The City of Wyoming, Michigan is benefiting from the installation of energy-efficient materials at its wastewater treatment plant. Improvements to the plant’s aeration system are saving the city over 2.1 million kilowatt hours of energy a year, enough electricity annually to power more than 270 typical Michigan homes.
The project met the rigorous Consumers Energy rebate criteria for energy reduction projects and, as a result, the city was recently presented a $106,020.23 check from Consumers Energy. “This project is expected to save the city and our residents $130,000 a year in energy costs. These savings, combined with today’s incentive check, mean a project payback of less than two years. We thank Consumers Energy for working with the city to realize these financial benefits,” Mayor Jack Poll said.
The Wyoming Clean Water Plant, owned and operated by the City of Wyoming, can treat up to 24 million gallons of wastewater per day while serving 140,000 residents and businesses, including Wyoming and several neighboring communities.
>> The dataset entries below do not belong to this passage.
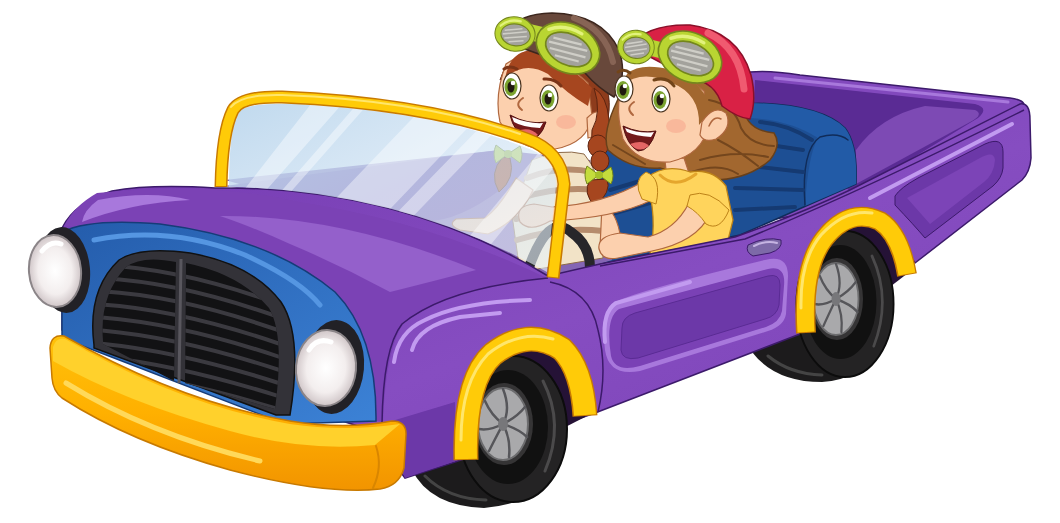
<!DOCTYPE html>
<html lang="en">
<head>
<meta charset="utf-8">
<title>Two girls in a purple convertible</title>
<style>
:root{--purple:#8249bd;--purple-dark:#5a2b94;--purple-mid:#6c38a8;--purple-light:#a878dc;--line:#3c1a6b;--yellow:#ffcb08;--yellow-line:#c87a00;--blue:#2a6cc0;--seat:#1d4f94;--seat-dark:#153a72;--skin:#fcd0ae;--skin-line:#b0683f;--hair:#a2672f;--red:#d92145;--lime:#b9d532;--black:#1c1b1c}
html,body{margin:0;background:#fff;overflow:hidden}
svg{display:block;width:1060px;height:523px}
.skin{fill:var(--skin);stroke:var(--skin-line);stroke-width:1.2}
.purple{fill:var(--purple);stroke:var(--line);stroke-width:1.5}
.thin{fill:none;stroke-linecap:round}
.shine{fill:none;stroke:#c29bf0;stroke-width:4;stroke-linecap:round}
.trim-edge{fill:none;stroke:var(--yellow-line)}
.trim{fill:none;stroke:var(--yellow)}
.seam{fill:none;stroke:var(--line);stroke-width:1.5}
</style>
</head>
<body>
<svg viewBox="0 0 1060 523" role="img" aria-label="Two girls in goggles driving a purple convertible">
<defs>
<linearGradient id="hood" x1="0" y1="0" x2="1" y2="1"><stop offset="0" stop-color="#7339b0"/><stop offset=".55" stop-color="#864dc1"/><stop offset="1" stop-color="#7a41b5"/></linearGradient>
<linearGradient id="glass" x1="0" y1="0" x2="1" y2="1"><stop offset="0" stop-color="#b9d5ec" stop-opacity=".9"/><stop offset=".5" stop-color="#cfe2f3" stop-opacity=".72"/><stop offset="1" stop-color="#eaf4fa" stop-opacity=".62"/></linearGradient>
<linearGradient id="bumper" x1="0" y1="0" x2="0" y2="1"><stop offset="0" stop-color="#ffc10a"/><stop offset=".5" stop-color="#ffb000"/><stop offset="1" stop-color="#f29400"/></linearGradient>
<linearGradient id="face-blue" x1="0" y1="0" x2="1" y2="1"><stop offset="0" stop-color="#245cab"/><stop offset="1" stop-color="#3c82d6"/></linearGradient>
<radialGradient id="lamp"><stop offset="0" stop-color="#fff"/><stop offset=".65" stop-color="#f3eeee"/><stop offset="1" stop-color="#d0c6c8"/></radialGradient>
<clipPath id="glass-area"><path d="M229 187Q229 130 238 112Q246 102 300 104Q440 112 532 150Q556 160 556 185L547 272Q400 190 229 187Z"/></clipPath>
<clipPath id="grille-area"><path d="M103 341Q99 296 126 267Q142 255 176 262L174 381L103 344ZM186 263Q240 274 269 308Q285 335 275 409L185 383Z"/></clipPath>
<g id="wheel-face">
<ellipse rx="54" ry="73" fill="#242324" stroke="#0c0c0c" stroke-width="2"/>
<ellipse cx="-5" cy="-2" rx="40" ry="57" fill="#111"/>
<path d="M30 -48Q52 -5 32 42" class="thin" stroke="#4b4a4b" stroke-width="3"/>
<ellipse cx="-9" cy="-5" rx="29" ry="41" fill="#353435"/>
<ellipse cx="-10" cy="-5" rx="25" ry="36" fill="#a9a9ab" stroke="#6d6d6f" stroke-width="2"/>
<g class="thin" stroke="#56565a" stroke-width="2.5"><path d="M-10 -5Q-2 -20 -10 -40M-10 -5Q4 -12 12 -22M-10 -5Q6 0 14 8M-10 -5Q-2 10 -4 28M-10 -5Q-18 10 -24 22M-10 -5Q-24 2 -34 0M-10 -5Q-22 -14 -28 -28"/></g>
<ellipse cx="-10" cy="-5" rx="5" ry="7" fill="#77777a"/>
</g>
<g id="goggle-lens">
<ellipse rx="30" ry="22" fill="var(--lime)" stroke="#74861c" stroke-width="1.5"/>
<path d="M-23 -8Q-12 -19 6 -17" class="thin" stroke="#e2f27c" stroke-width="3"/>
<ellipse cx="1" cy="1" rx="22" ry="14" fill="#a3a29c" stroke="#74861c" stroke-width="1.5"/>
<path d="M-16 -3L10 -8M-18 2L17 -5M-15 7L18 1M-8 11L14 7" stroke="#cfcec7" stroke-width="2"/>
</g>
<g id="eye">
<ellipse rx="9" ry="13" fill="#fff" stroke="#49331f" stroke-width="1.2"/>
<ellipse cx="-1" cy="1" rx="6.5" ry="9" fill="#7ba32f"/><ellipse cx="-1" cy="1" rx="3.5" ry="5.5" fill="#20190f"/><circle cx="1" cy="-3" r="2.3" fill="#fff"/>
</g>
<g id="bow"><path d="M0 0L-12 -9Q-16 0 -12 9ZM0 0L12 -8Q16 1 12 9Z" fill="#c4dc3c" stroke="#74861c"/><circle r="4" fill="#a6c02a"/></g>
</defs>

<g id="tyre-treads" fill="var(--black)">
<path d="M752 352Q775 382 822 382Q862 380 880 345L850 250L780 290Z"/>
<path d="M412 470Q430 506 484 508Q530 504 548 480L520 400L430 430Z"/>
<path d="M425 476Q448 499 486 500M768 356Q790 374 822 375" class="thin" stroke="#444" stroke-width="3"/>
</g>

<g id="rear-deck">
<path class="purple" d="M750 72Q770 70 800 75L1010 98Q1025 100 1024 106L850 206L740 225Z"/>
<path d="M755 80L975 104Q990 108 978 118L852 195L790 110L754 102Z" fill="var(--purple-dark)"/>
<path d="M856 150Q880 116 925 106L975 110Q984 114 972 121L856 184Z" fill="#7d4ab4"/>
<path d="M775 78L1008 102" class="thin" stroke="var(--purple-light)" stroke-width="3"/>
</g>

<g id="seat">
<path d="M600 150L750 103Q820 104 845 128Q858 145 856 184L740 235L600 264Z" fill="var(--seat)" stroke="#102c5a" stroke-width="1.5"/>
<path d="M750 103Q820 104 845 128Q858 145 856 184L805 206Q808 155 818 138Q790 120 750 118Z" fill="#225ba7"/>
<path d="M805 205Q801 150 820 137Q838 132 848 140" class="thin" stroke="#102c5a" stroke-width="1.5"/>
<path d="M760 122Q788 124 812 140M770 145L803 150M750 166L803 172M735 188L803 190M735 210L795 207M610 190L660 175M612 214L660 200" class="thin" stroke="var(--seat-dark)" stroke-width="4"/>
</g>
<path id="cabin" d="M225 180L500 150L590 160L612 260L550 280L400 230Z" fill="#8465b4"/>
<path id="far-door" d="M225 186Q370 166 500 150L500 190Q440 235 400 215Z" fill="#6e48a8"/>

<g id="passenger">
<path d="M532 160Q560 148 584 154Q600 172 602 205L603 258L520 272L512 215Z" fill="#f2e3c7" stroke="#8d6a4a"/>
<path d="M527 178Q560 165 592 172M521 198Q558 186 598 190M516 219Q560 206 600 210M517 240Q560 226 603 231" class="thin" stroke="#b58c6d" stroke-width="6"/>
<path class="skin" d="M516 178Q500 207 485 218L456 219Q447 225 460 230L488 234Q520 220 533 190Z"/>
<path class="skin" d="M602 205Q617 210 621 240L600 248Z"/>
<path d="M500 80Q505 60 530 50L592 70Q614 85 608 118L596 150Q585 120 580 90L520 66Z" fill="#8e3c1c" stroke="#5c2410"/>
<path class="skin" d="M506 64Q494 95 500 122Q518 152 555 149Q588 143 592 116L588 83Q560 56 525 52Z"/>
<path class="skin" d="M587 118Q600 105 603 119Q602 136 588 138Z"/>
<path d="M505 78Q510 53 528 51Q560 55 592 88L588 106Q566 93 548 74Q525 60 505 78Z" fill="#a6461f"/>
<path d="M594 88Q607 96 609 120Q612 145 600 150Q590 148 592 130Q602 112 594 88Z" fill="#a6461f" stroke="#5c2410"/>
<g fill="#a6461f" stroke="#5c2410"><ellipse cx="598" cy="146" rx="10" ry="11"/><ellipse cx="600" cy="161" rx="9" ry="10"/><path d="M590 180Q582 193 595 206Q612 192 607 179Z"/><path d="M503 157Q488 173 499 192Q516 178 510 158Z"/></g>
<use href="#bow" x="599" y="175"/><use href="#bow" x="508" y="154"/>
<use href="#eye" x="512" y="86"/><use href="#eye" x="549" y="98"/>
<path d="M504 69Q510 65 517 69M544 79Q555 78 561 86" class="thin" stroke="#7b3417" stroke-width="3"/>
<path d="M523 98Q514 104 522 110" class="thin" stroke="var(--skin-line)" stroke-width="2"/>
<path d="M510 115Q528 125 546 122Q540 142 526 138Q514 132 510 115Z" fill="#731a1c" stroke="#521010"/><path d="M512 117Q528 124 543 123L540 128Q522 127 514 122Z" fill="#fff"/><path d="M517 131Q530 126 538 135Q528 142 517 131Z" fill="#e56665"/>
<ellipse cx="566" cy="122" rx="10" ry="7" fill="#f7a98e" opacity=".6"/>
<path d="M505 43Q508 14 552 13Q602 14 619 50Q628 77 614 97Q598 88 585 73Q544 54 505 43Z" fill="#68483b" stroke="#3c261d" stroke-width="1.5"/>
<path d="M574 18Q606 30 613 62" class="thin" stroke="#876455" stroke-width="6"/>
<path d="M521 30L555 38" stroke="var(--lime)" stroke-width="16"/>
<use href="#goggle-lens" transform="translate(515 34) rotate(8) scale(.67 .78)"/><use href="#goggle-lens" transform="translate(568 48) rotate(25) scale(1.1)"/>
</g>

<g id="driver">
<path d="M626 84Q600 130 608 150Q630 170 660 168L705 180Q745 182 770 160Q782 145 774 133Q744 130 744 105L704 82Z" fill="var(--hair)" stroke="#68401b" stroke-width="1.5"/>
<path d="M709 100Q735 105 741 128Q750 145 774 146M700 160Q735 150 768 157M718 140Q738 150 758 166M692 172Q720 162 738 174M613 145Q630 155 645 164" class="thin" stroke="#74461d" stroke-width="2"/>
<path class="skin" d="M684 158L694 188L668 190L665 160Z"/>
<path d="M646 178Q665 163 690 172Q712 168 726 186L733 220L728 240L650 254Q658 218 646 178Z" fill="#ffd45c" stroke="#bd8218" stroke-width="1.3"/>
<path d="M660 175Q675 190 696 174" class="thin" stroke="#e5a62c" stroke-width="3"/>
<path class="skin" d="M644 181Q605 204 552 207L534 204Q514 206 520 222Q530 233 550 221Q615 218 652 200Z"/>
<path d="M646 172Q632 180 642 199L656 204Q662 178 646 172Z" fill="#ffd45c" stroke="#bd8218"/>
<path class="skin" d="M628 74Q612 100 623 139Q637 164 670 162Q703 154 708 126L704 91Q673 65 628 74Z"/>
<path d="M627 74Q640 62 672 70Q705 82 711 111L699 125Q700 94 672 83Q642 69 622 85Z" fill="var(--hair)"/>
<path class="skin" d="M702 122Q714 104 726 113Q733 128 716 139Q704 143 700 135Z"/>
<path d="M709 126Q714 115 721 119" class="thin" stroke="var(--skin-line)" stroke-width="1.5"/>
<use href="#eye" x="624" y="89"/><use href="#eye" x="661" y="99"/>
<path d="M618 72Q624 68 630 73M654 80Q667 76 674 86" class="thin" stroke="#714419" stroke-width="3"/>
<path d="M634 102Q625 108 633 115" class="thin" stroke="var(--skin-line)" stroke-width="2"/>
<path d="M623 126Q640 134 656 131Q650 151 638 151Q627 145 623 126Z" fill="#731a1c" stroke="#521010"/><path d="M625 128Q640 134 654 132L651 137Q635 136 627 132Z" fill="#fff"/><path d="M630 144Q643 139 649 146Q639 154 630 144Z" fill="#e56665"/>
<ellipse cx="676" cy="126" rx="10" ry="7" fill="#f7a98e" opacity=".6"/>
<path d="M631 47Q645 24 690 25Q738 31 751 75Q757 100 750 119Q738 118 722 106Q716 82 690 78Z" fill="var(--red)" stroke="#8a1029" stroke-width="1.5"/>
<path d="M708 33Q740 48 744 89" class="thin" stroke="#f05a70" stroke-width="7"/>
<path d="M640 45L680 55" stroke="var(--lime)" stroke-width="16"/>
<use href="#goggle-lens" transform="translate(636 47) rotate(5) scale(.61 .76)"/><use href="#goggle-lens" transform="translate(690 57) rotate(25) scale(1.1)"/>
</g>
<path id="steering-wheel" d="M528 270Q548 212 571 232Q590 245 590 268" class="thin" stroke="#27262a" stroke-width="10"/>

<g id="body">
<path d="M62 228Q75 202 112 191Q150 184 215 188Q400 186 548 276L600 264L735 237Q800 214 850 190L1020 104Q1030 102 1030 120L1031 158Q1030 172 1022 180L915 263L900 240L800 334L595 413L455 462L405 478L370 430L62 330Z" fill="url(#hood)" stroke="var(--line)" stroke-width="1.5"/>
<path d="M97 193Q210 181 300 202Q430 222 547 278Q460 284 405 322Q386 345 383 422L372 420Q373 345 330 300Q240 230 64 226Q74 206 97 193Z" fill="#7b42b5"/>
<path d="M220 216Q340 215 476 270Q430 282 390 292Q340 265 290 244Q250 226 220 216Z" fill="#9460cb"/>
<path d="M98 200Q150 190 190 200Q130 203 82 222Q84 210 98 200Z" fill="var(--purple-light)"/>
<path class="seam" d="M548 278Q445 288 402 324Q383 348 382 424M550 282Q590 290 598 330Q608 370 598 412M600 266L745 239Q860 192 1024 110"/>
<path class="shine" d="M394 362Q398 332 425 320Q460 302 530 300"/>
<path d="M412 350Q418 326 460 317L500 313" class="shine" stroke-width="3"/>
<path d="M605 350Q600 312 615 302Q640 290 765 260Q788 254 788 276L786 314Q784 326 768 331L640 371Q609 377 605 350Z" fill="var(--purple-light)"/>
<path d="M611 356Q605 318 619 309L768 269Q786 265 784 286L782 311Q780 322 766 327L640 366Q615 373 611 356Z" fill="#7a41b5"/>
<path d="M622 328Q622 317 635 313L768 276Q780 273 780 285L779 305Q777 316 765 319L638 358Q622 361 621 350Z" fill="var(--purple-mid)" stroke="var(--purple-dark)"/>
<path d="M605 342Q602 312 616 303L690 282" class="shine" stroke-width="2"/>
<path d="M748 245Q766 236 781 240Q783 249 770 253L753 256Q745 252 748 245Z" fill="#7d6aa8" stroke="var(--line)"/><path d="M754 246Q766 240 777 243" class="thin" stroke="#c5b4e2" stroke-width="2"/>
<path d="M895 196Q900 188 918 178L985 144Q1003 136 1003 152L1003 168Q1002 178 993 186L925 238Q914 225 895 205Z" fill="var(--purple-mid)" stroke="var(--line)"/>
<path d="M907 198L980 158Q994 150 995 160Q994 174 984 182L930 224Z" fill="#7c44b7"/>
<path class="shine" d="M870 198L1012 124" stroke-width="3"/>
<path d="M382 424L455 402L456 461L405 478Z" fill="var(--purple-mid)"/>
</g>
<path id="driver-arm" class="skin" d="M689 203Q675 230 648 237L620 233Q597 236 599 249Q602 261 618 258L652 251Q697 242 710 214Z"/>
<path d="M690 195Q709 188 729 210Q720 232 706 224Q698 212 687 206Z" fill="#ffd45c" stroke="#bd8218"/>

<g id="front">
<path d="M62 232Q90 218 160 224Q270 238 335 292Q377 335 376 421L285 424L62 338Z" fill="url(#face-blue)" stroke="#163c78" stroke-width="1.5"/>
<path d="M94 240Q170 225 245 255Q300 280 320 305" class="thin" stroke="#5596e2" stroke-width="5"/>
<path d="M94 345Q87 290 119 260Q140 246 190 253Q252 264 281 302Q303 335 290 415L276 415L94 348Z" fill="#333238" stroke="#111" stroke-width="1.5"/>
<g clip-path="url(#grille-area)"><path d="M90 240H310V420H90Z" fill="#121214"/>
<path d="M95 265Q185 267 300 312M95 278Q185 281 300 325M95 291Q185 295 300 338M95 304Q185 309 300 351M95 317Q185 323 300 364M95 330Q185 337 300 377M95 343Q185 351 300 390M95 356Q185 365 300 403M95 369Q185 379 300 416" class="thin" stroke="#3b3a40" stroke-width="4"/></g>
<path d="M181 259L179 383" stroke="#59575e" stroke-width="3"/>
<ellipse cx="64" cy="270" rx="26" ry="43" transform="rotate(-5 64 270)" fill="#222126"/><ellipse cx="55" cy="271" rx="26" ry="36" transform="rotate(-5 55 271)" fill="url(#lamp)" stroke="#8b8588" stroke-width="2"/>
<ellipse cx="334" cy="367" rx="30" ry="47" transform="rotate(5 334 367)" fill="#222126"/><ellipse cx="326" cy="368" rx="30" ry="38" transform="rotate(5 326 368)" fill="url(#lamp)" stroke="#8b8588" stroke-width="2"/>
<path d="M42 251Q51 240 61 244M309 350Q317 337 331 342" class="thin" stroke="#fff" stroke-width="5"/>
<path d="M50 348Q51 334 64 336Q180 402 290 421Q345 430 392 421Q406 421 406 434L404 468Q399 486 380 489Q325 495 230 470Q130 442 62 398Q53 391 52 378Z" fill="url(#bumper)" stroke="var(--yellow-line)" stroke-width="1.5"/>
<path d="M53 347Q56 337 65 339Q180 405 290 424Q345 432 400 424L375 445Q305 452 230 431Q125 402 53 361Z" fill="#ffd12c"/>
<path d="M376 446Q383 467 373 488" class="thin" stroke="#d98600" stroke-width="2"/>
<path d="M66 383Q150 435 260 461" class="thin" stroke="#ffd95a" stroke-width="5"/>
</g>

<g id="wheels">
<path d="M470 460Q470 346 535 342Q578 350 585 417L540 440Z" fill="#251236"/><path d="M806 332Q806 222 855 217Q895 222 908 273L860 310Z" fill="#251236"/>
<use href="#wheel-face" x="513" y="429"/><use href="#wheel-face" transform="translate(845 304) scale(.9 1)"/>
<path class="trim-edge" stroke-width="25" d="M466 460Q464 380 493 354Q528 327 562 349Q582 369 585 416"/>
<path class="trim" stroke-width="22" d="M466 459Q464 380 493 354Q528 327 562 349Q582 369 585 415"/>
<path d="M461 440Q461 382 488 354Q520 329 553 339" class="thin" stroke="#ffe66b" stroke-width="3"/>
<path class="trim-edge" stroke-width="20" d="M806 333Q802 268 824 239Q849 207 880 221Q900 234 907 275"/>
<path class="trim" stroke-width="17" d="M806 332Q802 268 824 239Q849 207 880 221Q900 234 907 274"/>
<path d="M801 308Q800 260 821 235Q845 209 872 213" class="thin" stroke="#ffe66b" stroke-width="3"/>
</g>

<g id="windscreen">
<path d="M229 187Q229 130 238 112Q246 102 300 104Q440 112 532 150Q556 160 556 185L547 272Q400 190 229 187Z" fill="url(#glass)"/>
<g clip-path="url(#glass-area)" fill="#fff" opacity=".4"><path d="M318 95L350 95L262 195L240 195ZM365 95L376 95L288 195L278 195ZM430 100L480 115L370 230L320 215ZM492 115L506 120L398 232L384 226ZM545 145L560 160L470 270L450 260Z"/></g>
<path class="trim-edge" stroke-width="13" d="M221 187Q222 132 233 110Q241 96 282 97Q427 103 527 139Q561 151 564 184L553 278"/>
<path class="trim" stroke-width="10" d="M221 186Q222 132 233 110Q241 96 282 97Q427 103 527 139Q561 151 564 184L553 277"/>
<path d="M231 107Q241 94 282 95Q420 100 520 134" class="thin" stroke="#ffe66b" stroke-width="2"/>
</g>
</svg>
</body>
</html>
In 2015, the City undertook a study with Donohue & Associates to identify potential energy-saving opportunities related to the plant’s aeration basins, the single most energy-consumptive treatment unit at the plant.
An improvement identified was the replacement of the existing ceramic aeration diffuser heads with more energy-efficient rubber diffuser membranes. In the fall of 2016, all 15,300 ceramic diffusers were replaced with rubber membrane diffusers at a cost of $225,000. Preliminary performance data taken since that time indicate an overall operational savings of $130,000 per year.
Mike Harvey, Donohue’s Principal and Project Manager, commented, “It’s been exciting to work with the City to improve their operational flexibility while also saving them money and having a beneficial environmental impact. Donohue is currently helping Wyoming with another related project which will enhance the controls of the aeration system and blowers.”
Pictured above (left to right): Mike Harvey (Donohue's Project Principal), Myron Erickson (City of Wyoming Deputy Director of Public Works), Jack Poll (Mayor of City of Wyoming), Lee Nelson (Consumers Energy), and Allen Bacon (Consumers Energy).